YOUR OBJECTIVE →
The lines to copy from the data below are those that hold the string "border".

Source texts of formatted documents

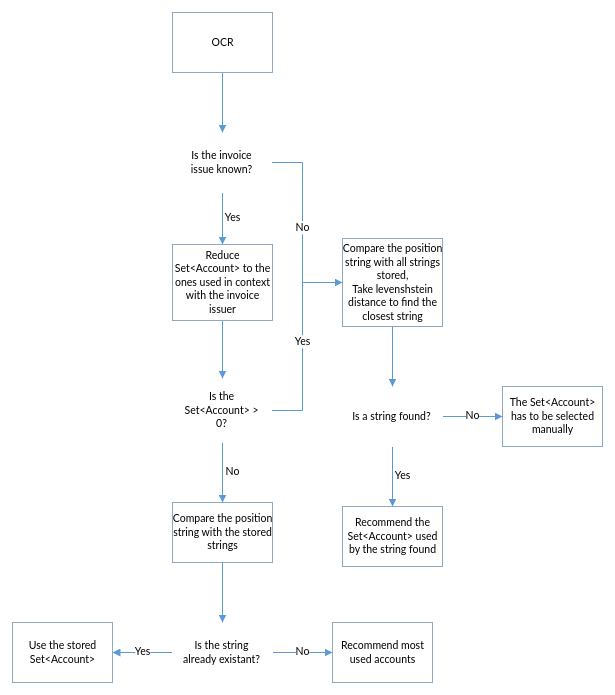
<!DOCTYPE html>
<html lang="en">
<head>
<meta charset="utf-8">
<title>Invoice account flowchart</title>
<style>
:root {
  --paper: #ffffff;
  --ink: #000000;
  --border: #8ea9c4;
  --connector: #5b9bd5;
}
* { box-sizing: border-box; }
html, body { margin: 0; background: var(--paper); }
.flowchart {
  position: relative;
  width: 615px;
  height: 695px;
  overflow: hidden;
  background: var(--paper);
  color: var(--ink);
  font: 10.5px/13.5px Lato, sans-serif;
}
.connectors { position: absolute; left: 0; top: 0; }
.connectors path { fill: none; stroke: var(--connector); stroke-width: 1; }
.connectors marker path { fill: var(--connector); stroke: none; }
.node {
  position: absolute;
  left: var(--x);
  top: var(--y);
  width: 101px;
  height: var(--h, 61px);
  display: flex;
  align-items: center;
  justify-content: center;
  text-align: center;
  white-space: nowrap;
}
.step { border: 1px solid var(--border); background: var(--paper); }
.answer {
  position: absolute;
  left: var(--x);
  top: var(--y);
  transform: translate(-50%, -50%);
  background: var(--paper);
}
</style>
</head>
<body>
<main class="flowchart">
  <svg class="connectors" width="615" height="695" viewBox="0 0 615 695" aria-hidden="true">
    <defs>
      <marker id="arrow" markerUnits="userSpaceOnUse" markerWidth="8" markerHeight="8" refX="8" refY="4" orient="auto">
        <path d="M0 0L8 4L0 8Z"/>
      </marker>
    </defs>
    <g marker-end="url(#arrow)">
      <path d="M222.5 72V132.5"/>
      <path d="M222.5 193V244.5"/>
      <path d="M222.5 320V378.5"/>
      <path d="M222.5 443V502.5"/>
      <path d="M222.5 562V622.5"/>
      <path d="M272 162.5H302.5V282.5H342.5"/>
      <path d="M392.5 326V386.5"/>
      <path d="M392.5 447V506.5"/>
      <path d="M443 416.5H502.5"/>
      <path d="M172 652.5H112.5"/>
      <path d="M273 652.5H332.5"/>
    </g>
    <path d="M272 410.5H302.5V282.5"/>
  </svg>

  <div class="node step" style="--x:172px;--y:12px">OCR</div>
  <div class="node decision" style="--x:171px;--y:132px">Is the invoice<br>issue known?</div>
  <div class="node step" style="--x:172px;--y:244px;--h:77px">Reduce<br>Set&lt;Account&gt; to the<br>ones used in context<br>with the invoice<br>issuer</div>
  <div class="node decision" style="--x:171px;--y:378px;--h:65px">Is the<br>Set&lt;Account&gt; &gt;<br>0?</div>
  <div class="node step" style="--x:172px;--y:502px">Compare the position<br>string with the stored<br>strings</div>
  <div class="node decision" style="--x:171px;--y:622px">Is the string<br>already existant?</div>
  <div class="node step" style="--x:12px;--y:622px">Use the stored<br>Set&lt;Account&gt;</div>
  <div class="node step" style="--x:332px;--y:622px">Recommend most<br>used accounts</div>

  <div class="node step" style="--x:342px;--y:238px;--h:89px">Compare the position<br>string with all strings<br>stored,<br>Take levenshstein<br>distance to find the<br>closest string</div>
  <div class="node decision" style="--x:341px;--y:386px">Is a string found?</div>
  <div class="node step" style="--x:342px;--y:506px">Recommend the<br>Set&lt;Account&gt; used<br>by the string found</div>
  <div class="node step" style="--x:502px;--y:386px">The Set&lt;Account&gt;<br>has to be selected<br>manually</div>

  <span class="answer" style="--x:232.5px;--y:218px">Yes</span>
  <span class="answer" style="--x:302.5px;--y:227.5px">No</span>
  <span class="answer" style="--x:302.5px;--y:341.5px">Yes</span>
  <span class="answer" style="--x:232.5px;--y:472px">No</span>
  <span class="answer" style="--x:472.5px;--y:416px">No</span>
  <span class="answer" style="--x:402.5px;--y:476px">Yes</span>
  <span class="answer" style="--x:142.5px;--y:652px">Yes</span>
  <span class="answer" style="--x:302.5px;--y:652px">No</span>
</main>
</body>
</html>
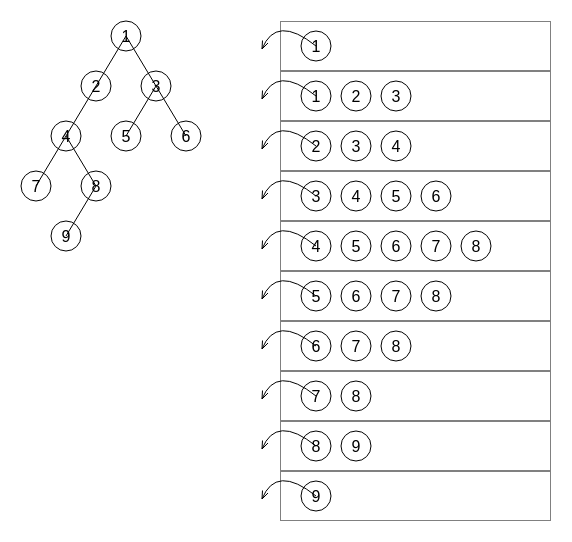
<!DOCTYPE html>
<html lang="en">
<head>
<meta charset="utf-8">
<title>Breadth-first traversal with a queue</title>
<style>
:root { --ink: #000; --rule: #808080; --paper: #fff; }
* { box-sizing: border-box; margin: 0; padding: 0; }
body { width: 572px; height: 542px; overflow: hidden; background: var(--paper); }
.diagram {
  position: relative; width: 572px; height: 542px; overflow: hidden;
  color: var(--ink); font: 16px/29px "Liberation Sans", Arial, sans-serif;
}
.node {
  flex: none; width: 31px; height: 31px; border: 1px solid var(--ink);
  border-radius: 50%; text-align: center; transform: translate(.5px, .5px);
}
.tree .node { position: absolute; left: calc(var(--x) * 1px - 16px); top: calc(var(--y) * 1px - 16px); }
.edges { position: absolute; left: 0; top: 0; }
.edges, .dequeue { fill: none; stroke: var(--ink); stroke-width: 1; }
.queue { position: absolute; left: 280px; top: 21px; width: 271px; list-style: none; }
.step {
  position: relative; display: flex; align-items: flex-start; gap: 9px;
  height: 50px; padding: 8px 19px; border: 1px solid var(--rule);
}
.dequeue { position: absolute; left: -21px; top: -1px; width: 60px; height: 50px; overflow: visible; }
</style>
</head>
<body>
<main class="diagram">
  <section class="tree" aria-label="Binary tree">
    <span class="node" style="--x:126;--y:36">1</span>
    <span class="node" style="--x:96;--y:86">2</span>
    <span class="node" style="--x:156;--y:86">3</span>
    <span class="node" style="--x:66;--y:136">4</span>
    <span class="node" style="--x:126;--y:136">5</span>
    <span class="node" style="--x:186;--y:136">6</span>
    <span class="node" style="--x:36;--y:186">7</span>
    <span class="node" style="--x:96;--y:186">8</span>
    <span class="node" style="--x:66;--y:236">9</span>
    <svg class="edges" width="220" height="260" viewBox="0 0 220 260" aria-hidden="true">
      <path d="M126 36L36 186M126 36L186 136M156 86L126 136M66 136L96 186L66 236"/>
    </svg>
  </section>

  <svg width="0" height="0" style="position:absolute" aria-hidden="true">
    <defs>
      <path id="dequeue-arrow" d="M56 25Q16 -7 2 28M2.5 19.5L2 28L8 22"/>
    </defs>
  </svg>

  <ol class="queue" aria-label="Queue contents at each step">
    <li class="step"><span class="node">1</span><svg class="dequeue"><use href="#dequeue-arrow"/></svg></li>
    <li class="step"><span class="node">1</span><span class="node">2</span><span class="node">3</span><svg class="dequeue"><use href="#dequeue-arrow"/></svg></li>
    <li class="step"><span class="node">2</span><span class="node">3</span><span class="node">4</span><svg class="dequeue"><use href="#dequeue-arrow"/></svg></li>
    <li class="step"><span class="node">3</span><span class="node">4</span><span class="node">5</span><span class="node">6</span><svg class="dequeue"><use href="#dequeue-arrow"/></svg></li>
    <li class="step"><span class="node">4</span><span class="node">5</span><span class="node">6</span><span class="node">7</span><span class="node">8</span><svg class="dequeue"><use href="#dequeue-arrow"/></svg></li>
    <li class="step"><span class="node">5</span><span class="node">6</span><span class="node">7</span><span class="node">8</span><svg class="dequeue"><use href="#dequeue-arrow"/></svg></li>
    <li class="step"><span class="node">6</span><span class="node">7</span><span class="node">8</span><svg class="dequeue"><use href="#dequeue-arrow"/></svg></li>
    <li class="step"><span class="node">7</span><span class="node">8</span><svg class="dequeue"><use href="#dequeue-arrow"/></svg></li>
    <li class="step"><span class="node">8</span><span class="node">9</span><svg class="dequeue"><use href="#dequeue-arrow"/></svg></li>
    <li class="step"><span class="node">9</span><svg class="dequeue"><use href="#dequeue-arrow"/></svg></li>
  </ol>
</main>
</body>
</html>
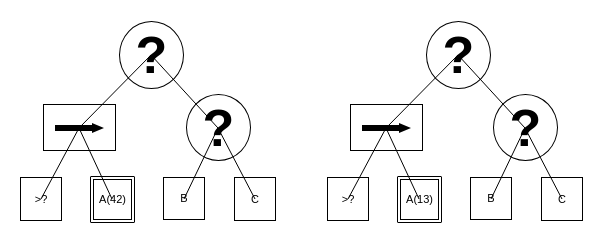
<!DOCTYPE html>
<html lang="en">
<head>
<meta charset="utf-8">
<title>Behavior trees</title>
<style>
:root { --ink: #000; --paper: #fff; }
* { box-sizing: border-box; margin: 0; }
body { width: 604px; height: 244px; overflow: hidden; background: var(--paper); }
.trees {
  display: grid;
  grid-template-columns: 307px 297px;
  height: 244px;
  color: var(--ink);
  font: 11px/1 "Liberation Sans", Arial, sans-serif;
}
.tree { position: relative; }
.node {
  position: absolute;
  display: flex;
  align-items: center;
  justify-content: center;
  border: 1px solid var(--ink);
}
.fallback { width: 65px; height: 68px; border-radius: 50%; font-size: 52px; font-weight: 700; }
.root { left: 119px; top: 21px; }
.child { left: 186px; top: 94px; height: 67px; }
.sequence { left: 43px; top: 104px; width: 73px; height: 47px; }
.leaf { width: 42px; height: 43px; top: 177px; }
.condition { left: 20px; height: 44px; }
.action-b { left: 163px; }
.action-c { left: 234px; height: 44px; }
.action-a { left: 90px; top: 176px; width: 45px; height: 47px; border-radius: 1px; }
.action-a::before { content: ""; position: absolute; inset: 2px; border: 1px solid var(--ink); }
.edges {
  position: absolute;
  left: 0;
  top: 0;
  width: 297px;
  height: 244px;
  fill: none;
  stroke: var(--ink);
  stroke-width: 1;
}
.arrow { fill: var(--ink); }
</style>
</head>
<body>
<main class="trees">
  <section class="tree" aria-label="Tree with A(42)">
    <div class="node fallback root">?</div>
    <div class="node sequence"><svg class="arrow" width="49" height="10" role="img" aria-label="Sequence"><polygon points="0,2 37,2 37,0 49,5 37,10 37,8 0,8"/></svg></div>
    <div class="node fallback child">?</div>
    <div class="node leaf condition">&gt;?</div>
    <div class="node leaf action-a">A(42)</div>
    <div class="node leaf action-b">B</div>
    <div class="node leaf action-c">C</div>
    <svg class="edges" viewBox="0 0 297 244" fill="none" stroke="#000" aria-hidden="true">
      <line x1="151" y1="55" x2="79" y2="128"/>
      <line x1="151" y1="55" x2="218" y2="128"/>
      <line x1="79" y1="128" x2="41" y2="199"/>
      <line x1="79" y1="128" x2="112" y2="199"/>
      <line x1="218" y1="128" x2="184" y2="199"/>
      <line x1="218" y1="128" x2="255" y2="199"/>
    </svg>
  </section>
  <section class="tree" aria-label="Tree with A(13)">
    <div class="node fallback root">?</div>
    <div class="node sequence"><svg class="arrow" width="49" height="10" role="img" aria-label="Sequence"><polygon points="0,2 37,2 37,0 49,5 37,10 37,8 0,8"/></svg></div>
    <div class="node fallback child">?</div>
    <div class="node leaf condition">&gt;?</div>
    <div class="node leaf action-a">A(13)</div>
    <div class="node leaf action-b">B</div>
    <div class="node leaf action-c">C</div>
    <svg class="edges" viewBox="0 0 297 244" fill="none" stroke="#000" aria-hidden="true">
      <line x1="151" y1="55" x2="79" y2="128"/>
      <line x1="151" y1="55" x2="218" y2="128"/>
      <line x1="79" y1="128" x2="41" y2="199"/>
      <line x1="79" y1="128" x2="112" y2="199"/>
      <line x1="218" y1="128" x2="184" y2="199"/>
      <line x1="218" y1="128" x2="255" y2="199"/>
    </svg>
  </section>
</main>
</body>
</html>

RESPONSE →
  --border: #8ea9c4;
* { box-sizing: border-box; }
.step { border: 1px solid var(--border); background: var(--paper); }
* { box-sizing: border-box; margin: 0; padding: 0; }
  flex: none; width: 31px; height: 31px; border: 1px solid var(--ink);
  border-radius: 50%; text-align: center; transform: translate(.5px, .5px);
  height: 50px; padding: 8px 19px; border: 1px solid var(--rule);
* { box-sizing: border-box; margin: 0; }
  border: 1px solid var(--ink);
.fallback { width: 65px; height: 68px; border-radius: 50%; font-size: 52px; font-weight: 700; }
.action-a { left: 90px; top: 176px; width: 45px; height: 47px; border-radius: 1px; }
.action-a::before { content: ""; position: absolute; inset: 2px; border: 1px solid var(--ink); }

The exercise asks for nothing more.